> [Exercise prompt]: Keep every line of the data below that has the string "grass" and present those lines.

> [Data extracted from a collection]:
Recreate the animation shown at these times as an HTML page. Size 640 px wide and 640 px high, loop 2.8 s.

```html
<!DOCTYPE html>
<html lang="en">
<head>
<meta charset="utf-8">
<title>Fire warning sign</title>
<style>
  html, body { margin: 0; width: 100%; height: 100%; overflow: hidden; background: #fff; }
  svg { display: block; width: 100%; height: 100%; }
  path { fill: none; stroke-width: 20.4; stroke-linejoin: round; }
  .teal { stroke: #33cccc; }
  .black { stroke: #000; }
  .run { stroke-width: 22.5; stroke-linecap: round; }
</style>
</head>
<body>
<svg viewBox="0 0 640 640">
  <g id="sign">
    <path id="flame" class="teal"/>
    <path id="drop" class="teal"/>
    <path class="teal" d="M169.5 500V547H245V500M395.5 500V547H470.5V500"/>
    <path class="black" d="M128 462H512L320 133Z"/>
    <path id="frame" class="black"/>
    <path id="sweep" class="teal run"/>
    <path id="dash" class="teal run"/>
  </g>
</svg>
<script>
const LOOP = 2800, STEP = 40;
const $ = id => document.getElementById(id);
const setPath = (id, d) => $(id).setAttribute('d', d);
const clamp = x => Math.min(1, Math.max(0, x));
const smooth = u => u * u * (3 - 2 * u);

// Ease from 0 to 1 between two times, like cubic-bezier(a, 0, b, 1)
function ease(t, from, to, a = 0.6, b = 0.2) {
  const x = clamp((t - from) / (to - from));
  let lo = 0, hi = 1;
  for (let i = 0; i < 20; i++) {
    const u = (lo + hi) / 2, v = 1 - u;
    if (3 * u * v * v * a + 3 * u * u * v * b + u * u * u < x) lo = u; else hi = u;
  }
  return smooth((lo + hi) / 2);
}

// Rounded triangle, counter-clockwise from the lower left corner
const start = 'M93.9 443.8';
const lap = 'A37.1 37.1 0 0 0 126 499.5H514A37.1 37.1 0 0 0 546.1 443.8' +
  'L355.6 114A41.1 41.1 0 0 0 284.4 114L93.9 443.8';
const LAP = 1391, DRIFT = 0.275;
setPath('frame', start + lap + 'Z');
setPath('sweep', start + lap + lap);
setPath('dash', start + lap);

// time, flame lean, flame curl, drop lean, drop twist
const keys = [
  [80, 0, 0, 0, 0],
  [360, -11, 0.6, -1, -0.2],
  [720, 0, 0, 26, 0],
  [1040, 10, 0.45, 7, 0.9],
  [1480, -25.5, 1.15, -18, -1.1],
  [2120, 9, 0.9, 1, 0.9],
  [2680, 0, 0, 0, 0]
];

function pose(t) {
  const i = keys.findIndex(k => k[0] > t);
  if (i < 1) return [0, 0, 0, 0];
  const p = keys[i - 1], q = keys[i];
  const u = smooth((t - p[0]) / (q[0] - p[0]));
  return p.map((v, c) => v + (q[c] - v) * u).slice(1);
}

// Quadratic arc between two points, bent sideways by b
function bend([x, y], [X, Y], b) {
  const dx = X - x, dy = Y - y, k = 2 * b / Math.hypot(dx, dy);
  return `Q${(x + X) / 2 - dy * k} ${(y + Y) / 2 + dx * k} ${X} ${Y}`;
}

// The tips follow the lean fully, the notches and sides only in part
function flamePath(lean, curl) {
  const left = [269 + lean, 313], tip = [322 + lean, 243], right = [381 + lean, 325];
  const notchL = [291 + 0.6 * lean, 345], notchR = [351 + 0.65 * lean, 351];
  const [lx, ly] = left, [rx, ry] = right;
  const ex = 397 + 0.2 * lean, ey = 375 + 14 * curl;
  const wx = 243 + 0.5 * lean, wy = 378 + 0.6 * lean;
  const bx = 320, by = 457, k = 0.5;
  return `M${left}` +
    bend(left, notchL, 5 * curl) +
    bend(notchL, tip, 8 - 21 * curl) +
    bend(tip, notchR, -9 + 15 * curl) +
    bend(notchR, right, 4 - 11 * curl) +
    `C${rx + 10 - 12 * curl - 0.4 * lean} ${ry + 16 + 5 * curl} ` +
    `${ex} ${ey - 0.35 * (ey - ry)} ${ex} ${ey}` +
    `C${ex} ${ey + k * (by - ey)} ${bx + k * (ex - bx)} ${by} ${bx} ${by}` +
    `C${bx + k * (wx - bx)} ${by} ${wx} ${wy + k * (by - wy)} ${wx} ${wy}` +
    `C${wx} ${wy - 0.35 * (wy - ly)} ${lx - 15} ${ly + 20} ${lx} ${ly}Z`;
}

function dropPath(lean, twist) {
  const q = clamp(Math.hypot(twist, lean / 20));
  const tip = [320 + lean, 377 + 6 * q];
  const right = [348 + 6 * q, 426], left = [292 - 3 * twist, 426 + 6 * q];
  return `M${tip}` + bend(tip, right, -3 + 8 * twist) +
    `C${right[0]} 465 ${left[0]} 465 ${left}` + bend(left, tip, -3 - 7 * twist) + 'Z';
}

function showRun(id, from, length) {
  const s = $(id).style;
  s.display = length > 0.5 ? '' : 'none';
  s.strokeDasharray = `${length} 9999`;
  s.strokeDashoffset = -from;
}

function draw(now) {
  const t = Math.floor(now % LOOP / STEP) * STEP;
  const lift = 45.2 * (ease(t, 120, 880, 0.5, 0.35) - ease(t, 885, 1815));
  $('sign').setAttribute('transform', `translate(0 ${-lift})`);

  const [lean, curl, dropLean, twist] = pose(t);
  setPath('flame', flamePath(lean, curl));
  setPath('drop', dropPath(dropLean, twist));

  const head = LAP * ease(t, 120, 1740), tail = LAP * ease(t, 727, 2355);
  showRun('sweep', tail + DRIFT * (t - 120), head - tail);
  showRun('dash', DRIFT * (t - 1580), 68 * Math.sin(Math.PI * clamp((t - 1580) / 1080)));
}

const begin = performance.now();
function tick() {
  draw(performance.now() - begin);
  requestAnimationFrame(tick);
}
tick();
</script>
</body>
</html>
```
--
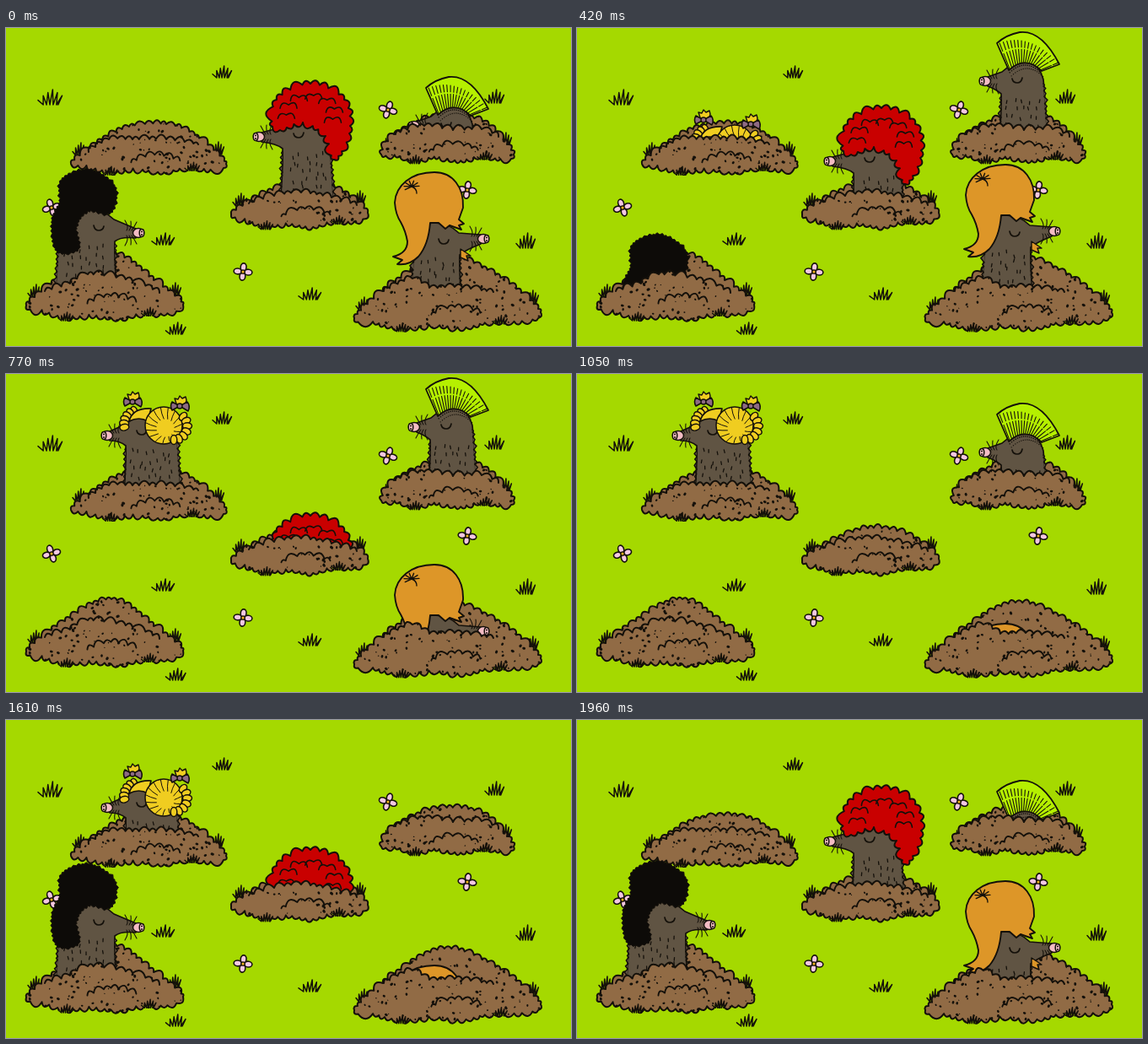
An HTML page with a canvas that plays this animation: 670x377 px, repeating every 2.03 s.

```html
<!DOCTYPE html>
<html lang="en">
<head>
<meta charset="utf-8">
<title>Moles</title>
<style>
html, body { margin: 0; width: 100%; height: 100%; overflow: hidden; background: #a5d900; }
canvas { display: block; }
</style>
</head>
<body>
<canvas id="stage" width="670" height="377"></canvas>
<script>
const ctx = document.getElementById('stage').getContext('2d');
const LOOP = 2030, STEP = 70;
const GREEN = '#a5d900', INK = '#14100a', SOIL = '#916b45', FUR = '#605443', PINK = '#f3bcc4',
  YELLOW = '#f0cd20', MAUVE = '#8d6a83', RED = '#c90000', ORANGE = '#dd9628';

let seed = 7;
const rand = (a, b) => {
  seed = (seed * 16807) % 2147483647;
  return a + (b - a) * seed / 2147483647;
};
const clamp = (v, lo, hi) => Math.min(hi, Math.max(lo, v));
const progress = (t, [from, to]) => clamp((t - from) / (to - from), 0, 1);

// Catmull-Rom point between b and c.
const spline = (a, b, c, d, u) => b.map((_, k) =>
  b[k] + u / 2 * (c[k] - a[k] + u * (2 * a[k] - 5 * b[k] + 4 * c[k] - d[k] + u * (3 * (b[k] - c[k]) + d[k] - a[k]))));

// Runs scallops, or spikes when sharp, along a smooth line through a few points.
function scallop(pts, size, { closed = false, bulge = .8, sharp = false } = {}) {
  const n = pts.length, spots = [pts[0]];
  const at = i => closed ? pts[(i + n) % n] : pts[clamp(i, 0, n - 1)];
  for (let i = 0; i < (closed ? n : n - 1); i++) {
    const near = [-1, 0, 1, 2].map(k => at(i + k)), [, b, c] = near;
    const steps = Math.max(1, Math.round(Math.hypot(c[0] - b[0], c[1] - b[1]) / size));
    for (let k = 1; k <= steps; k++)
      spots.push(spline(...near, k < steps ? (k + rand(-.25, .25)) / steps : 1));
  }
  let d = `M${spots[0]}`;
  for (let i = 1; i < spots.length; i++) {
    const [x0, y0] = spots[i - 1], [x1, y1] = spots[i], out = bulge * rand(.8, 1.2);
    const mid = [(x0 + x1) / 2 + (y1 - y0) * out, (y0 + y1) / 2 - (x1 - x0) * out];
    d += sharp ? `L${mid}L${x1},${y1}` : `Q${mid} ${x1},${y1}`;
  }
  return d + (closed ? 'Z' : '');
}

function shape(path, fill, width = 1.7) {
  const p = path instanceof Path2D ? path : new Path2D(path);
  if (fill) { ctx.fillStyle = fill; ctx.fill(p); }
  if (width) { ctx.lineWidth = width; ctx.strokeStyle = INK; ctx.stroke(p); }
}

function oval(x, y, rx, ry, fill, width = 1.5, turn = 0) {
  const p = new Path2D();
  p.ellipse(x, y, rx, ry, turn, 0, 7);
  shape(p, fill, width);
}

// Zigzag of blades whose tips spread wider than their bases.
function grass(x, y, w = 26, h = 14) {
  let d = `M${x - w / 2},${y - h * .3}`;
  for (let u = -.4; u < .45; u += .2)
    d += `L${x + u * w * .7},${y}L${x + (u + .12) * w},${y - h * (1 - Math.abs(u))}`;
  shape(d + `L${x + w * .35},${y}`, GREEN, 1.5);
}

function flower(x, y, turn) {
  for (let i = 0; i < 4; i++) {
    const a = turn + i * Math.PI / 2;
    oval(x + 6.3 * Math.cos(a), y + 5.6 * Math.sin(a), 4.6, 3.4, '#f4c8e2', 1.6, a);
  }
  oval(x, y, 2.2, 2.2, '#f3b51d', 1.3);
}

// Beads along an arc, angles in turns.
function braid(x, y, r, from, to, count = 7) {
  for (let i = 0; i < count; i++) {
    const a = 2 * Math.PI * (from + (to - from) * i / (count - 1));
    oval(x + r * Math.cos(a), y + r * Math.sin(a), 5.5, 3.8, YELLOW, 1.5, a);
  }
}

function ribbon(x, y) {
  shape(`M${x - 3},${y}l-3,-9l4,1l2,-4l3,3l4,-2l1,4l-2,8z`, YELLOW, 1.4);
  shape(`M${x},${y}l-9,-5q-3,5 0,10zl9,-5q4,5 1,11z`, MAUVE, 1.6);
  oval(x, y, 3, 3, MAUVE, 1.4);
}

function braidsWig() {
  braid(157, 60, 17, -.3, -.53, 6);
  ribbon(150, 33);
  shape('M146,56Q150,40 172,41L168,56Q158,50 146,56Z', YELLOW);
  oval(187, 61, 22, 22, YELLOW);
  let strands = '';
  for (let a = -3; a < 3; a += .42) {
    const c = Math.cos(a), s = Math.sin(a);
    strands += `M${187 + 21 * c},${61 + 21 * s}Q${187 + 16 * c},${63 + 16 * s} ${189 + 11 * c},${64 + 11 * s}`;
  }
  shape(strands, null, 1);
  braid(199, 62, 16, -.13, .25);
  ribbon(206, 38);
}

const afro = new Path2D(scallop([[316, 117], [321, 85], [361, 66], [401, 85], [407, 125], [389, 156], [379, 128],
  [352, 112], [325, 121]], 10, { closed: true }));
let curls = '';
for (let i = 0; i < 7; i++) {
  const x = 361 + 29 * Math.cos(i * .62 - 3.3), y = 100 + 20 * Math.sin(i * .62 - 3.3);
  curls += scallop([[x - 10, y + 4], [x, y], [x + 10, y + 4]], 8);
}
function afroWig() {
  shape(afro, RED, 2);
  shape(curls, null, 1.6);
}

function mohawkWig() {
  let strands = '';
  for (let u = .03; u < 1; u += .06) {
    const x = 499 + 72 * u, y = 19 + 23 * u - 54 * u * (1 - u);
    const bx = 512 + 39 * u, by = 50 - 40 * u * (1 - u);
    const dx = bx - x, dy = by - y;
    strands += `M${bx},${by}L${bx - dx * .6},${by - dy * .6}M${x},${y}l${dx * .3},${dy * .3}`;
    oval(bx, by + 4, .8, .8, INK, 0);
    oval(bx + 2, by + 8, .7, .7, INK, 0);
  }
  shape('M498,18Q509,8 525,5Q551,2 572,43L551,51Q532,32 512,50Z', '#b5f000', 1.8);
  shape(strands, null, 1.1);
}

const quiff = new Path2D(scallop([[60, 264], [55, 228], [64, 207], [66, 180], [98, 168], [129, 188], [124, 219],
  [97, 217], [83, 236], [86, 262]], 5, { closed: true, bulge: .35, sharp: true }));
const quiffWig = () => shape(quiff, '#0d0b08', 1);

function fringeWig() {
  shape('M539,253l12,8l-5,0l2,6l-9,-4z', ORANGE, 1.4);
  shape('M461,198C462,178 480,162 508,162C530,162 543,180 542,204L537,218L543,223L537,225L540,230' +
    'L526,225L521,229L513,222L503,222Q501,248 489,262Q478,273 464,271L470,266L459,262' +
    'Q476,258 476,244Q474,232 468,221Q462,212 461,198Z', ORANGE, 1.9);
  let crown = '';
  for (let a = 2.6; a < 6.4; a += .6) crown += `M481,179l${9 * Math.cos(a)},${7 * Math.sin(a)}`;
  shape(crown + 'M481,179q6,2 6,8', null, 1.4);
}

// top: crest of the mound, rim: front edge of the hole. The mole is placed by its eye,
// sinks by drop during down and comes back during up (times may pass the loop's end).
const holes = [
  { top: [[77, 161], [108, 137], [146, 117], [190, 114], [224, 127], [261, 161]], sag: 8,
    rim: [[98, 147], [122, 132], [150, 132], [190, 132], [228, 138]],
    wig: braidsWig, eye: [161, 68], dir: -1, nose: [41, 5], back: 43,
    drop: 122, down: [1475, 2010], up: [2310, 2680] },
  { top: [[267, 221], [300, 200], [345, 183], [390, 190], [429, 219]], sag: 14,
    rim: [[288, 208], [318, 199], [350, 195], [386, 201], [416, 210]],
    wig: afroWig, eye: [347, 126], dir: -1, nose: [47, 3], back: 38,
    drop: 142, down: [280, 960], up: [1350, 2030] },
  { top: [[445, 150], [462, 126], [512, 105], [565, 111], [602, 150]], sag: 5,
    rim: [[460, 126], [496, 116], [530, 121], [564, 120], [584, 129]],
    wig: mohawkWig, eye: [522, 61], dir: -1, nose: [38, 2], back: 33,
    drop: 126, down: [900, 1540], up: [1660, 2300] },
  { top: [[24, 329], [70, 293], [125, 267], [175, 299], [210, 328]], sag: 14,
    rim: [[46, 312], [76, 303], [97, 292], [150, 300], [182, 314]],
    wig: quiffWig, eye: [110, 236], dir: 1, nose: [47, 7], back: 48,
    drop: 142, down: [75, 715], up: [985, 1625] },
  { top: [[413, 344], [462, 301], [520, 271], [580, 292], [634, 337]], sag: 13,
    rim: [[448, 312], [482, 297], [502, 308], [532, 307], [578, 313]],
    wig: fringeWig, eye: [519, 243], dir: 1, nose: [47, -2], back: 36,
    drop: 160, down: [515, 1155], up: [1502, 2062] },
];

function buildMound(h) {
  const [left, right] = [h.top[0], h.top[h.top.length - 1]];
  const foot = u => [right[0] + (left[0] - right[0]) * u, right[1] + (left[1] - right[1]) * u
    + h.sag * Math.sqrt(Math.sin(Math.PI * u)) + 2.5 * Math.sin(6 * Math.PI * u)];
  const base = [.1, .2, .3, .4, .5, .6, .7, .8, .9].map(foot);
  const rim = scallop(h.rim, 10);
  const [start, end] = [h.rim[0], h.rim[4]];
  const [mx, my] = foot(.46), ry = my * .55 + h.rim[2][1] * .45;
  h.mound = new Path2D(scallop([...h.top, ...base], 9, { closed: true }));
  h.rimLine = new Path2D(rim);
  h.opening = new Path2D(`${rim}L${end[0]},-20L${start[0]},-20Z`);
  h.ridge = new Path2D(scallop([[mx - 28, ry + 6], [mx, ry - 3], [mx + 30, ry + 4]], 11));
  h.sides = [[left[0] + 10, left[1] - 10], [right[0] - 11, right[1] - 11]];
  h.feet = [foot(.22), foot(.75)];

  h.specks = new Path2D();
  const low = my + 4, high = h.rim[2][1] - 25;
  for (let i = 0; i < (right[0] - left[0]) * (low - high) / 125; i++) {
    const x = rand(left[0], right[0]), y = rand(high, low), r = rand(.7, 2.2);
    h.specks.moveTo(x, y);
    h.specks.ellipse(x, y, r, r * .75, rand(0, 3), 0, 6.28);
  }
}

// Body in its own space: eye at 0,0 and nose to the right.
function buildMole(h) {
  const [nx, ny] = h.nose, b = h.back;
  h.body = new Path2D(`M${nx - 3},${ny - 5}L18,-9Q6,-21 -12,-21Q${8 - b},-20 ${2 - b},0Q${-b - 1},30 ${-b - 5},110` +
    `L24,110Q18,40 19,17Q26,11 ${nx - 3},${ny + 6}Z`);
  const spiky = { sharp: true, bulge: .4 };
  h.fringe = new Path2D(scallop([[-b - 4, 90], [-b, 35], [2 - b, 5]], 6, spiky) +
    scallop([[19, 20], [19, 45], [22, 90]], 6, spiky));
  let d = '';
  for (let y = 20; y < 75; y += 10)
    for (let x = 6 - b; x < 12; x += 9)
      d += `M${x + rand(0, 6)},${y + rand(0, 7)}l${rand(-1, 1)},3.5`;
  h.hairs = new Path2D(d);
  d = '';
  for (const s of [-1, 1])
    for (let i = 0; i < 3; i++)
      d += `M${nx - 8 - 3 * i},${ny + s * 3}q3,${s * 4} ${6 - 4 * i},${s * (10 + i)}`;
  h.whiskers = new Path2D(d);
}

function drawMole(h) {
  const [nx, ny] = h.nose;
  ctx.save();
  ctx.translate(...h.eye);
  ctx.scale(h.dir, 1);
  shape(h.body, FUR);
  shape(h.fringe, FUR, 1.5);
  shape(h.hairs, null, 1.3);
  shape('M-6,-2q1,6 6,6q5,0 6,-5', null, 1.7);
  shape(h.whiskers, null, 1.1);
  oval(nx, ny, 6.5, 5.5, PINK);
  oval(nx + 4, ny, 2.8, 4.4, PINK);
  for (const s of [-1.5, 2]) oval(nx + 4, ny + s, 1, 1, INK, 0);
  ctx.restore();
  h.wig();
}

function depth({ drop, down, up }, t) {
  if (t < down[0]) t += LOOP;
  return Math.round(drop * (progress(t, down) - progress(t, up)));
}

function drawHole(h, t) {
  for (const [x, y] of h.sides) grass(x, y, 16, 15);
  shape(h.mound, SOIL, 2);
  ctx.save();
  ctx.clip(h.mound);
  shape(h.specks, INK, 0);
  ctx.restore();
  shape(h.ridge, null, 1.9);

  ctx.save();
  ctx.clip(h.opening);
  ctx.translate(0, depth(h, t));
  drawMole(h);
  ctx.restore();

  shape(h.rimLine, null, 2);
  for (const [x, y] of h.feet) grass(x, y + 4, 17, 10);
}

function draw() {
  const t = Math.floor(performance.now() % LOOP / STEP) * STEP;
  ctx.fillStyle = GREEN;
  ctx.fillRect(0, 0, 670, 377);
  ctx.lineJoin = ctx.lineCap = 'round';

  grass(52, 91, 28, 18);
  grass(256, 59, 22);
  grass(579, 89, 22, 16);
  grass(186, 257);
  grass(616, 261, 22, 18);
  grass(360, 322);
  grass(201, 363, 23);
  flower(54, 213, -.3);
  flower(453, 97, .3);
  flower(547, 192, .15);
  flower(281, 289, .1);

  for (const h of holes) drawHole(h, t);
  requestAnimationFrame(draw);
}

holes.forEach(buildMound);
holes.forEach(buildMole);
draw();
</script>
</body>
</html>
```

> [Result]:
function grass(x, y, w = 26, h = 14) {
  for (const [x, y] of h.sides) grass(x, y, 16, 15);
  for (const [x, y] of h.feet) grass(x, y + 4, 17, 10);
  grass(52, 91, 28, 18);
  grass(256, 59, 22);
  grass(579, 89, 22, 16);
  grass(186, 257);
  grass(616, 261, 22, 18);
  grass(360, 322);
  grass(201, 363, 23);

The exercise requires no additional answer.